Can Fire and Fury hurt Donald Trump?
Michael Wolff's book about Donald Trump, Fire and Fury, went on sale in book stores on Friday. It describes power struggles in the White House and paints a negative picture of the US president's mental health. But not all commentators believe the publication has the power to hurt Trump.
Publication not dangerous for Trump
Michael Wolff's book can hardly do Trump any harm politically, Jutarnji list believes:
“It consists mostly of hearsay about conflicts within the Trump administration, but you could write about that with any government. ... Will the book influence voters? Hardly. During his first year in office Trump has defined his real voter base, roughly 35 percent of Americans who despite everything still support him. Nothing bothers them when it comes to him and they will always agree with Trump that it's just fake news with which envious losers are trying to hurt him.”
Success is all that counts
The book's revelations will be irrelevant as long as the stock markets and growth statistics attest to Trump's success, the Irish Independent believes:
“Big Macs in bed or not, Trump remains on a roll. If he continues this economic success, the former real estate developer will bulldoze into the 2020 election with a massive advantage. ... So the liberal elites can pour over their copies of Fire and Fury in their plush apartments on the east coast of America while dissecting the latest revelations. They may think they only have to wait four years for Trump's antics to bring about his undoing, but as long as the booming economy continues, Trump can eat fillet of Bambi in bed and dye his hair bright pink for all his supporters care - he'll still get re-elected.”
Only resignation can prevent further damage
Trump's resignation is very much on the cards in view of these latest revelations, Kaleva counters:
“If only part of the book is true it lends weight to the view that the world's biggest superpower is being ruled by an unpredictable, unstable individual with precious little knowledge of many matters that come under his area of responsibility. The good news is that so far Trump hasn't caused complete chaos in global politics. In foreign and security policy he's surrounded by people like Secretary of State Rex Tillerson and Defence Secretary James Mattis, who you could say represent the voice of reason. ... Of course the real estate billionaire could still do a lot of damage unless Russiagate or some other scandal doesn't force him to step down. But in view of the evidence available, that's entirely possible.”
White House limiting the damage
The book doesn't provide much insight, journalist Andrej Brstovšek concludes. Only one chapter features new information, he writes in Dnevnik:

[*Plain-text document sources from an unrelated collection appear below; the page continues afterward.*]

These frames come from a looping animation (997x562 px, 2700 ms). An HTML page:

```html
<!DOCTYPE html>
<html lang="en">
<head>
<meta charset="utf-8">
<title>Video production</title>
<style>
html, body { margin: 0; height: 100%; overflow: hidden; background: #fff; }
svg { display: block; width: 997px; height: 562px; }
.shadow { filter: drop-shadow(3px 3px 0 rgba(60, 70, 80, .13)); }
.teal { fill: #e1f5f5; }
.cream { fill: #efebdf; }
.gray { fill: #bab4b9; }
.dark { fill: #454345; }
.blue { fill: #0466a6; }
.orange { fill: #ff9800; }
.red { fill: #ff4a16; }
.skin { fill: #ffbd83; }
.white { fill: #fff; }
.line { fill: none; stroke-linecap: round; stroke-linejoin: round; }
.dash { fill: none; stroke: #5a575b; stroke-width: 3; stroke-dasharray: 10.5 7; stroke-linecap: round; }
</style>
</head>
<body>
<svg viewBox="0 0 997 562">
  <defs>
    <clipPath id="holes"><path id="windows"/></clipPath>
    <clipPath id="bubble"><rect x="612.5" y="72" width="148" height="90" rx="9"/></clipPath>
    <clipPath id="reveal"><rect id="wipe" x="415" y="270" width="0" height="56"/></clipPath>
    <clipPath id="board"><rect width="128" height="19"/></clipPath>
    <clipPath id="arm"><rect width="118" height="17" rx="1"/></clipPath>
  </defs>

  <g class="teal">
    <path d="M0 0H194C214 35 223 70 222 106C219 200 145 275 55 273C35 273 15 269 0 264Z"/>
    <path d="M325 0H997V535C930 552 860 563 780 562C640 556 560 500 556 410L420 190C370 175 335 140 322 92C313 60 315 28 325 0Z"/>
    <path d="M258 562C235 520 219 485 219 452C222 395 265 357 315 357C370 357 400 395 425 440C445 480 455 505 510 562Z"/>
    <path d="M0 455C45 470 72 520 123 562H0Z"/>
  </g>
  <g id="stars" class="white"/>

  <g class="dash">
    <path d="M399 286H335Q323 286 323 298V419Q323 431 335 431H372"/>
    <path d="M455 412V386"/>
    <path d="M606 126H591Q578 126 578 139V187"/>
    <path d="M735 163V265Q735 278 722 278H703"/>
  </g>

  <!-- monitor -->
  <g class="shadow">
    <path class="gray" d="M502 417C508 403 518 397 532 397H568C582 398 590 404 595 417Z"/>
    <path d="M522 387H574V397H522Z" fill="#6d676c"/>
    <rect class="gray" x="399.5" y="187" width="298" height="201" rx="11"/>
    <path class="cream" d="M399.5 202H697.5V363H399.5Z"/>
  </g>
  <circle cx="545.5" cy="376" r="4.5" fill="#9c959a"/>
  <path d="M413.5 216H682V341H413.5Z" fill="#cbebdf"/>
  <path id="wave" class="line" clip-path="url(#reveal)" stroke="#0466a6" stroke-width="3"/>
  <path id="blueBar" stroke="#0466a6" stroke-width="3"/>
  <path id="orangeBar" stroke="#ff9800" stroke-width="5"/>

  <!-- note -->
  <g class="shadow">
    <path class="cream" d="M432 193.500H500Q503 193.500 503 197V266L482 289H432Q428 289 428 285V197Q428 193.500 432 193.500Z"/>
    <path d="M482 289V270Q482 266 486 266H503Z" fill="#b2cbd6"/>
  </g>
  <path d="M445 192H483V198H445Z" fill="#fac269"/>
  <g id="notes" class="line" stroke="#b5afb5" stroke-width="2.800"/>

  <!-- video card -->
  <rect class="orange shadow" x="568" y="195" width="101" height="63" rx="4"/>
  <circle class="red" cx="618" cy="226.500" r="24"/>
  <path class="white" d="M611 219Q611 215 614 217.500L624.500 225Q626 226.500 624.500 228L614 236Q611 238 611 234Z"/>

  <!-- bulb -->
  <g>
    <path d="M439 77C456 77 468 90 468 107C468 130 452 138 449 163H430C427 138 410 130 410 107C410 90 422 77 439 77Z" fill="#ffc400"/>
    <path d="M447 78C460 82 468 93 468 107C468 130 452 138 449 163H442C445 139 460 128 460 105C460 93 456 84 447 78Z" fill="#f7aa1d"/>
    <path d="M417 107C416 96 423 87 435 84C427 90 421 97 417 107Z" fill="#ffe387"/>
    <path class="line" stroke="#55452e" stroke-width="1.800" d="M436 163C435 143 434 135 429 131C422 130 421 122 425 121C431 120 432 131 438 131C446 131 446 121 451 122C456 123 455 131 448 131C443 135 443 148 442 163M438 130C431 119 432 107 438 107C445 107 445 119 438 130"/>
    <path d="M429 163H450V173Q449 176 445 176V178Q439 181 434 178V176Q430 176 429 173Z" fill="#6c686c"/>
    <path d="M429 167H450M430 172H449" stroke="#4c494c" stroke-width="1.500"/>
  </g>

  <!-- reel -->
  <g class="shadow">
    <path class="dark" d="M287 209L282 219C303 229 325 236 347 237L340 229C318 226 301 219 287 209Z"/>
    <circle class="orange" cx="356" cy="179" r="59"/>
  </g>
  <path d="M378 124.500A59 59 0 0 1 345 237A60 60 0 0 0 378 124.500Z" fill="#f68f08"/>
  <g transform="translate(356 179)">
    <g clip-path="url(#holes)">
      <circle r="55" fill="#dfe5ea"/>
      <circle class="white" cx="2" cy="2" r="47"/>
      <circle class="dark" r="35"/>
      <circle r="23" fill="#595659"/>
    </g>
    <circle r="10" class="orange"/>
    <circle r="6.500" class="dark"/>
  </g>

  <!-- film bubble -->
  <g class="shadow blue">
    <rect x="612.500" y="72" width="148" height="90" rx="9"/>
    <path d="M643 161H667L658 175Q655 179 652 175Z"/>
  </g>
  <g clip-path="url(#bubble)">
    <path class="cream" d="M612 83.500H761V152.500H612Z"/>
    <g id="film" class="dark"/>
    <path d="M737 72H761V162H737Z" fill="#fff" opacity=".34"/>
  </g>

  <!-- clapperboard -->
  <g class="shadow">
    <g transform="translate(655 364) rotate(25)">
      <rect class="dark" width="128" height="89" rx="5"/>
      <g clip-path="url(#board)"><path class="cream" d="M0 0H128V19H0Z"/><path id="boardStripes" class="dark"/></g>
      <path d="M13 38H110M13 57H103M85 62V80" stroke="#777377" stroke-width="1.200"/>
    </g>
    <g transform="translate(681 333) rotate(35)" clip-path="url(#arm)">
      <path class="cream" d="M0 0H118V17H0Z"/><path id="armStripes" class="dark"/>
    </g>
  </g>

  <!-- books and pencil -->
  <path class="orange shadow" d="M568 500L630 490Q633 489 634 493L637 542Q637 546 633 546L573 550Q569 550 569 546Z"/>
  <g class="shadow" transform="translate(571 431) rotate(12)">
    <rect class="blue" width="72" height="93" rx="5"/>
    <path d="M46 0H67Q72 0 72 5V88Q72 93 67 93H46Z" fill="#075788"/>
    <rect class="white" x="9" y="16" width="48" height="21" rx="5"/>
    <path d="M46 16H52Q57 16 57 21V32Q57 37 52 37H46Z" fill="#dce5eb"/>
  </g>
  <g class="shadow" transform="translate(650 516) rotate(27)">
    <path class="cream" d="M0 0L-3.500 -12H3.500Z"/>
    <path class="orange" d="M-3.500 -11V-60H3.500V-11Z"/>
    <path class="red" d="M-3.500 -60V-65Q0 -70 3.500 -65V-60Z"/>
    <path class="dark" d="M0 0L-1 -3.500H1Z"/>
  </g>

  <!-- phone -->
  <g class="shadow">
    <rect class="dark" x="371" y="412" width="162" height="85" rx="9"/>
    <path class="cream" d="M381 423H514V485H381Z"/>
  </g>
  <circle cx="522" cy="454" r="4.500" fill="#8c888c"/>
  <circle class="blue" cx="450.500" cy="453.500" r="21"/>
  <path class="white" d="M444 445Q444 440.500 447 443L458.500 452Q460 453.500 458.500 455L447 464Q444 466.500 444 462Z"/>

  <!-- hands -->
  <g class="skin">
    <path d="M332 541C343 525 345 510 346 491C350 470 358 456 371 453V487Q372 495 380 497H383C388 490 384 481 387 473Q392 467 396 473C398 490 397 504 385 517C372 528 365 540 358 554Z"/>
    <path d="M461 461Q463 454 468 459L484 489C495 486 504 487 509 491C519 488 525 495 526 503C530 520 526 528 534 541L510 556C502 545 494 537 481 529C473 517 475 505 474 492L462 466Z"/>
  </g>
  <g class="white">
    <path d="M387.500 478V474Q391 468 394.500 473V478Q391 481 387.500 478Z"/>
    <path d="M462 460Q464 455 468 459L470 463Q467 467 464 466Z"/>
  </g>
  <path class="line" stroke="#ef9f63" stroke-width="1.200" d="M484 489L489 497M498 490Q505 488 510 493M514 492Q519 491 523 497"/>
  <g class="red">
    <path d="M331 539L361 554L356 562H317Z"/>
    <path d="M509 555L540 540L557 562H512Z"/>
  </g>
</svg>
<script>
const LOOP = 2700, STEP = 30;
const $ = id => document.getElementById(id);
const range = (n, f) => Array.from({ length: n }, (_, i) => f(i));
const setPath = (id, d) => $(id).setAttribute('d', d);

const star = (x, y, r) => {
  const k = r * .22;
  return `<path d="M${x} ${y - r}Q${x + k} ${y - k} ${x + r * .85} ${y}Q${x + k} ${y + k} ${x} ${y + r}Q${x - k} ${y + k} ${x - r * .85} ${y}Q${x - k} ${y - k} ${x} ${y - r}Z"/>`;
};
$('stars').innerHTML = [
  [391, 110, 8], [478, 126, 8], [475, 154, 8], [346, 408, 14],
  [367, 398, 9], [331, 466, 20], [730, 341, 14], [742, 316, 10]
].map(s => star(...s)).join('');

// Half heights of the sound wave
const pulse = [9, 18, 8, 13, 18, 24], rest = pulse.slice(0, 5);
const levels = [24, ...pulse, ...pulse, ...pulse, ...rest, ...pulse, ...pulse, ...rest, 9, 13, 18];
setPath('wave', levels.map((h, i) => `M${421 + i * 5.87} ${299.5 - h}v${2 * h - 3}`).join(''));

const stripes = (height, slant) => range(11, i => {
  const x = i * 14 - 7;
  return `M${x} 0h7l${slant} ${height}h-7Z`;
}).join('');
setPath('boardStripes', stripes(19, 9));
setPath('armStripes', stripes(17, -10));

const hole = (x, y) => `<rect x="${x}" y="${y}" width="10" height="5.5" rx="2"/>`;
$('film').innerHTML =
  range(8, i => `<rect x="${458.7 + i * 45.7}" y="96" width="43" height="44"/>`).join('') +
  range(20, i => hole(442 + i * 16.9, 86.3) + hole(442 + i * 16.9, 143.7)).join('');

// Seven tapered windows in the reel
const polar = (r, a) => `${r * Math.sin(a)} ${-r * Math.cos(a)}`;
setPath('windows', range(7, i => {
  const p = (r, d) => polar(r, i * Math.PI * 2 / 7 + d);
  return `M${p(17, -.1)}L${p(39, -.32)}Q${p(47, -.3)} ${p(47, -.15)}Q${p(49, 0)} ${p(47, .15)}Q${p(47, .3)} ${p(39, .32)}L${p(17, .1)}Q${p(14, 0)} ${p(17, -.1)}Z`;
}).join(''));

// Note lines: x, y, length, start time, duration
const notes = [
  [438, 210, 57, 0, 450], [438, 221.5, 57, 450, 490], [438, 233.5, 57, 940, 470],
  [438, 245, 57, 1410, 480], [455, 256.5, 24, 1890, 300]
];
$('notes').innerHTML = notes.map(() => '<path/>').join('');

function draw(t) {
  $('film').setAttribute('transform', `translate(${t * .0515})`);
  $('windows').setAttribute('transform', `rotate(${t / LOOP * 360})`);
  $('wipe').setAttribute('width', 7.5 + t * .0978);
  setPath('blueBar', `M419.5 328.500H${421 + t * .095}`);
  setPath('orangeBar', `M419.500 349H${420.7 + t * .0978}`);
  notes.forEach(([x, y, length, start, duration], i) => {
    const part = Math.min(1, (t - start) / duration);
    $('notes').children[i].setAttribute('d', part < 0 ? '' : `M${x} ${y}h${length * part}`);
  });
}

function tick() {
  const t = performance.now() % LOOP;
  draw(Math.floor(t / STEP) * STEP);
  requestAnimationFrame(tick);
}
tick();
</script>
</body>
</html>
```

“Michael Wolff's book tells us most in the section in which it reveals that the people around Donald Trump are aware of his shortcomings and trying to limit the damage they cause. ... The next three years will show whether the claim that contradicts the assumption that the US president is the most powerful person in the world is true - namely that the political tradition and the checks and balances are strong enough to survive even the most complicated resident of the White House in the long term.”